◆ **Aim of the task**: Please say how many lines in the records below contain the word "fill". Give only the number.

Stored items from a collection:
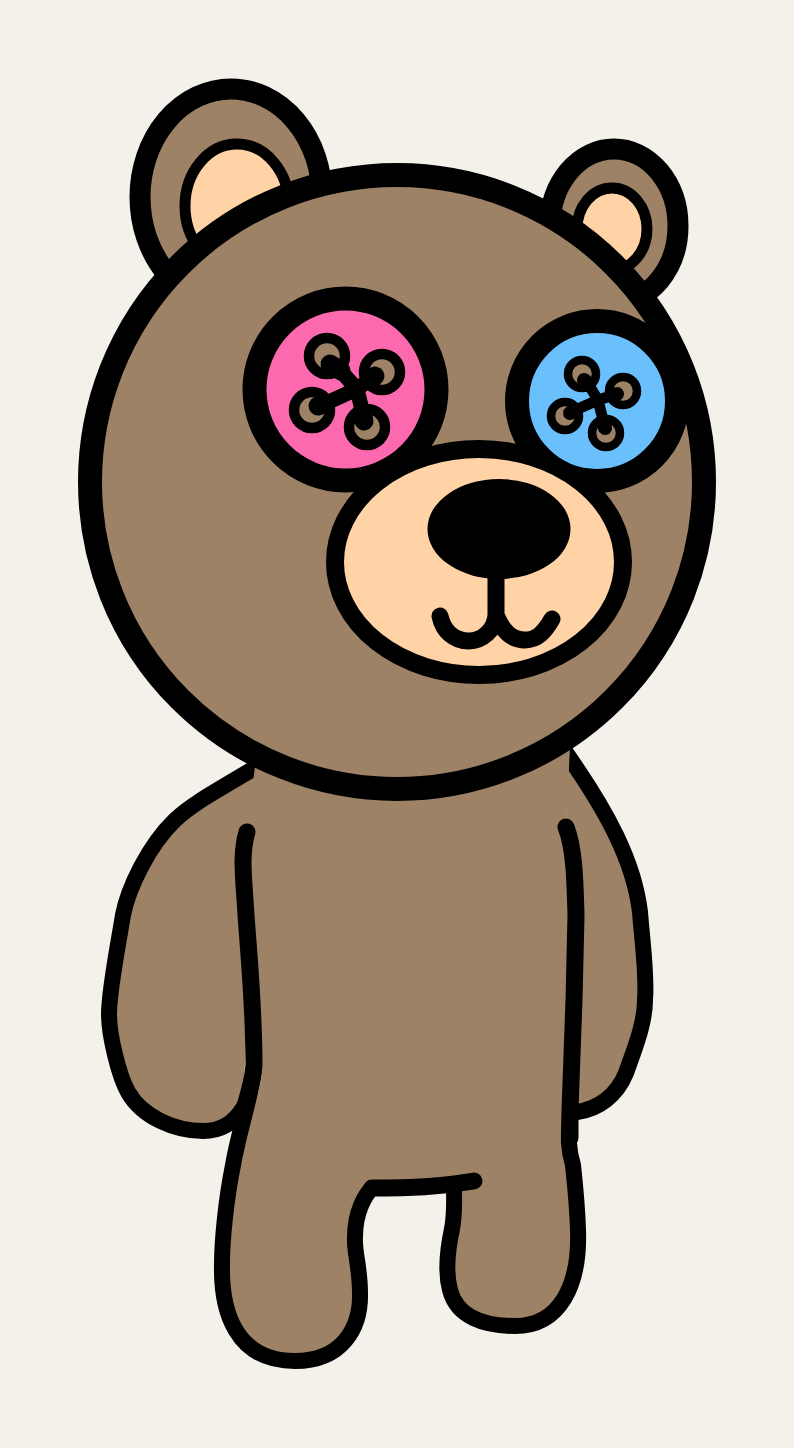
<!DOCTYPE html>
<html lang="en">
<head>
<meta charset="utf-8">
<title>Button-eyed bear</title>
<style>
:root { --paper: #f3f1ea; --fur: #9d8266; --cream: #ffd3a6; --pink: #fd69af; --blue: #69c0fd; --ink: #000; }
html, body { margin: 0; background: var(--paper); overflow: hidden; }
svg { display: block; width: 794px; height: 1448px; }
.outline { stroke: var(--ink); stroke-linecap: round; stroke-linejoin: round; }
.fur { fill: var(--fur); }
.cream { fill: var(--cream); }
.pink { fill: var(--pink); }
.blue { fill: var(--blue); }
.ink { fill: var(--ink); }
.line { fill: none; }
.body { stroke-width: 16; }
.seam { stroke-width: 17; }
.ear { stroke-width: 21; }
.inner-ear { stroke-width: 11; }
.bold { stroke-width: 24; }
.muzzle { stroke-width: 18; }
.hole { stroke-width: 10.5; }
.hole-small { stroke-width: 8.5; }
</style>
</head>
<body>
<svg viewBox="0 0 794 1448" role="img" aria-label="Toy bear with one pink and one blue button eye">
  <rect width="794" height="1448" fill="var(--paper)"/>

  <g id="arms" class="outline fur body">
    <path d="M258 766C218 790 193 803 175 820C148 846 128 889 123 915C118 946 109 990 109 1014C109 1036 119 1076 128 1092C142 1117 175 1131 203 1131C221 1131 234 1123 243 1108"/>
    <path d="M564 750C608 812 634 862 640 912C643 950 647 975 645 1000C645 1024 634 1050 626 1073C617 1095 599 1109 577 1112"/>
  </g>

  <g id="torso-and-legs">
    <path class="fur" d="M255 766L247 832C240 855 244 880 246 915C250 970 254 1010 254 1065C253 1092 240 1125 233 1165C226 1200 222 1240 222 1265C221 1312 236 1361 295 1361C342 1361 361 1328 360 1293C360 1267 354 1252 355 1237C355 1212 365 1195 372 1188C410 1188 435 1187 454 1185C454 1200 455 1213 452 1229C447 1252 446 1275 450 1290C457 1317 484 1326 515 1326C560 1326 580 1285 578 1230C577 1200 575 1185 573 1165C567 1145 569 1135 570 1110L574 1000L576 915C575 885 575 850 566 827L570 748Z"/>
    <path class="outline line body" d="M254 1065C253 1092 240 1125 233 1165C226 1200 222 1240 222 1265C221 1312 236 1361 295 1361C342 1361 361 1328 360 1293C360 1267 354 1252 355 1237C355 1212 365 1195 372 1188"/>
    <path class="outline line body" d="M454 1187C454 1202 455 1213 452 1229C447 1252 446 1275 450 1290C457 1317 484 1326 515 1326C560 1326 580 1285 578 1230C577 1200 575 1185 573 1165C567 1145 569 1135 570 1110"/>
    <g class="outline line seam">
      <path d="M247 832C240 855 244 880 246 915C250 970 254 1010 254 1065C253 1080 249 1092 245 1106"/>
      <path d="M566 827C575 850 575 885 576 915L574 1000L570 1110V1138"/>
      <path d="M372 1188C410 1188 440 1187 474 1181"/>
    </g>
  </g>

  <g id="ears" class="outline">
    <ellipse class="fur ear" cx="231" cy="197" rx="91" ry="108"/>
    <ellipse class="cream inner-ear" cx="237" cy="206" rx="52" ry="62"/>
    <ellipse class="fur ear" cx="614" cy="226" rx="64" ry="77"/>
    <ellipse class="cream inner-ear" cx="612" cy="229" rx="35" ry="41"/>
  </g>

  <circle id="head" class="outline fur bold" cx="397" cy="482" r="307"/>

  <g id="pink-button" class="outline">
    <circle class="pink bold" cx="345.5" cy="389.5" r="91"/>
    <g class="fur hole">
      <circle cx="327" cy="356" r="18"/>
      <circle cx="382" cy="372" r="18"/>
      <circle cx="312" cy="410" r="18"/>
      <circle cx="367" cy="427" r="18"/>
    </g>
    <g class="line" stroke-width="19">
      <path d="M330 364L341 371"/>
      <path d="M375 376L369 380"/>
      <path d="M318 406L324 404"/>
      <path d="M364 421L362 412"/>
    </g>
    <path class="line" stroke-width="15" d="M338 368L357 389L363 414M372 378L357 389L322 405"/>
  </g>

  <g id="blue-button" class="outline">
    <circle class="blue bold" cx="597" cy="401" r="80"/>
    <g class="fur hole-small">
      <circle cx="582" cy="374" r="14"/>
      <circle cx="623" cy="391" r="14"/>
      <circle cx="565" cy="416" r="14"/>
      <circle cx="606" cy="433" r="14"/>
    </g>
    <g class="line" stroke-width="14">
      <path d="M584 380L589 384"/>
      <path d="M617 394L612 396"/>
      <path d="M570 413L574 411"/>
      <path d="M605 428L603 421"/>
    </g>
    <path class="line" stroke-width="11" d="M587 382L598 400L604 424M614 395L598 400L571 412"/>
  </g>

  <g id="muzzle" class="outline">
    <ellipse class="cream muzzle" cx="479" cy="562" rx="144" ry="113"/>
    <ellipse class="ink" stroke="none" cx="499" cy="529" rx="71.5" ry="50"/>
    <path class="line" stroke-width="17" d="M496 572V615C495 630 482 641 469 641C454 641 443 631 440 616M496 615C503 632 512 640 525 640C538 640 545 631 552 619"/>
  </g>
</svg>
</body>
</html>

◆ **Finished exercise**: 7